» **TASK PROMPT**:
Search the data below for "aspect"; list each line that holds it.

---+---

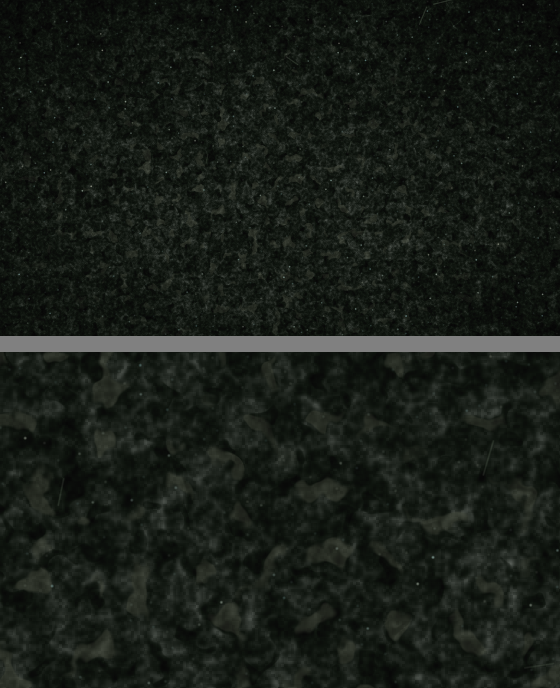
Top, the full canvas; bottom, a detail of the centre.
This texture is drawn by a WebGL 2 fragment shader. Its source:

```glsl
#version 300 es
precision highp float;

uniform vec2 u_resolution;
out vec4 fragColor;

vec3 hash3(vec2 cell) {
    vec3 h = fract(cell.xyx * vec3(0.1031, 0.1030, 0.0973));
    h += dot(h, h.yxz + 33.33);
    return fract((h.xxy + h.yzz) * h.zyx);
}

vec2 gradientAt(vec2 cell) {
    float angle = 6.2832 * hash3(cell).x;
    return vec2(cos(angle), sin(angle));
}

float gradientNoise(vec2 p) {
    vec2 i = floor(p), f = p - i;
    vec2 w = f * f * f * (f * (f * 6.0 - 15.0) + 10.0);
    vec2 e = vec2(1.0, 0.0);
    float low = mix(dot(gradientAt(i), f), dot(gradientAt(i + e), f - e), w.x);
    float high = mix(dot(gradientAt(i + e.yx), f - e.yx), dot(gradientAt(i + 1.0), f - 1.0), w.x);
    return mix(low, high, w.y);
}

// Tiny mineral glints, one candidate per cell
vec3 glints(vec2 p, float pixel) {
    vec2 grid = p * 42.0, cell = floor(grid);
    vec3 h = hash3(cell + 71.0), k = hash3(cell + 313.0);
    float d = length(grid - cell - mix(vec2(0.15), vec2(0.85), h.xy)) / 42.0;
    float dotMask = 1.0 - smoothstep(0.0, 0.0013 + pixel, d);
    float strength = step(0.6, h.z) * (0.07 + 0.4 * pow(k.x, 7.0));
    return dotMask * strength * mix(vec3(0.7, 0.95, 1.0), vec3(1.0, 0.97, 0.88), k.y);
}

// Short faint hairline scratches
float scratches(vec2 p, float aspect, float pixel) {
    float sum = 0.0;
    for (int i = 0; i < 12; i++) {
        vec3 h = hash3(vec2(float(i) * 7.0 + 3.0, 19.0));
        float angle = 6.2832 * h.z;
        vec2 dir = vec2(cos(angle), sin(angle));
        vec2 q = p - h.xy * vec2(aspect, 1.0);
        float reach = mix(0.008, 0.035, h.x * h.y);
        q -= dir * clamp(dot(q, dir), -reach, reach);
        sum += (1.0 - smoothstep(0.0, 0.0006 + pixel, length(q))) * mix(0.04, 0.13, h.y);
    }
    return sum;
}

void main() {
    vec2 uv = gl_FragCoord.xy / u_resolution;
    vec2 p = gl_FragCoord.xy / u_resolution.y;
    float pixel = 1.0 / u_resolution.y;

    // Ragged grain boundaries
    vec2 warp = vec2(gradientNoise(p * 62.0 + 5.0), gradientNoise(p * 62.0 + 47.0));
    vec2 q = p + 0.013 * warp;

    // Broad light pool, then crystals from coarse to fine
    vec2 offset = uv - vec2(0.48, 0.41);
    float pool = 0.27 - 1.5 * dot(offset, offset);
    float tone = pool + 0.3 * gradientNoise(p * 5.0 + 13.0);
    tone += 0.75 * gradientNoise(q * 27.0 + 91.0);
    tone += 0.85 * gradientNoise(q * 58.0 + 23.0);
    tone += 0.75 * gradientNoise(p * 115.0 + 61.0);
    tone += 0.35 * (hash3(floor(p * 308.0)).y - 0.5);

    // Black mica pits
    tone -= 0.5 * smoothstep(0.18, 0.36, gradientNoise(q * 44.0 + 137.0));
    float green = 0.086 * exp(tone);
    vec3 color = vec3(green) - vec3(0.023, 0.0, 0.024) * smoothstep(0.02, 0.085, green);

    // Pale feldspar flakes, strongest inside the light pool
    float flake = smoothstep(0.25, 0.4, gradientNoise(q * 31.0 + 203.0) + 0.12 * pool);
    flake *= 0.6 * smoothstep(-0.35, 0.3, pool);
    color = mix(color, vec3(0.205, 0.22, 0.18) * (1.0 + 0.3 * tone), flake);

    color += glints(p, pixel);
    color += scratches(p, u_resolution.x * pixel, pixel) * vec3(0.9, 1.0, 0.85);
    fragColor = vec4(clamp(color, 0.0, 1.0), 1.0);
}
```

---+---

» **OUTPUT OF THE EXERCISE**:
float scratches(vec2 p, float aspect, float pixel) {
        vec2 q = p - h.xy * vec2(aspect, 1.0);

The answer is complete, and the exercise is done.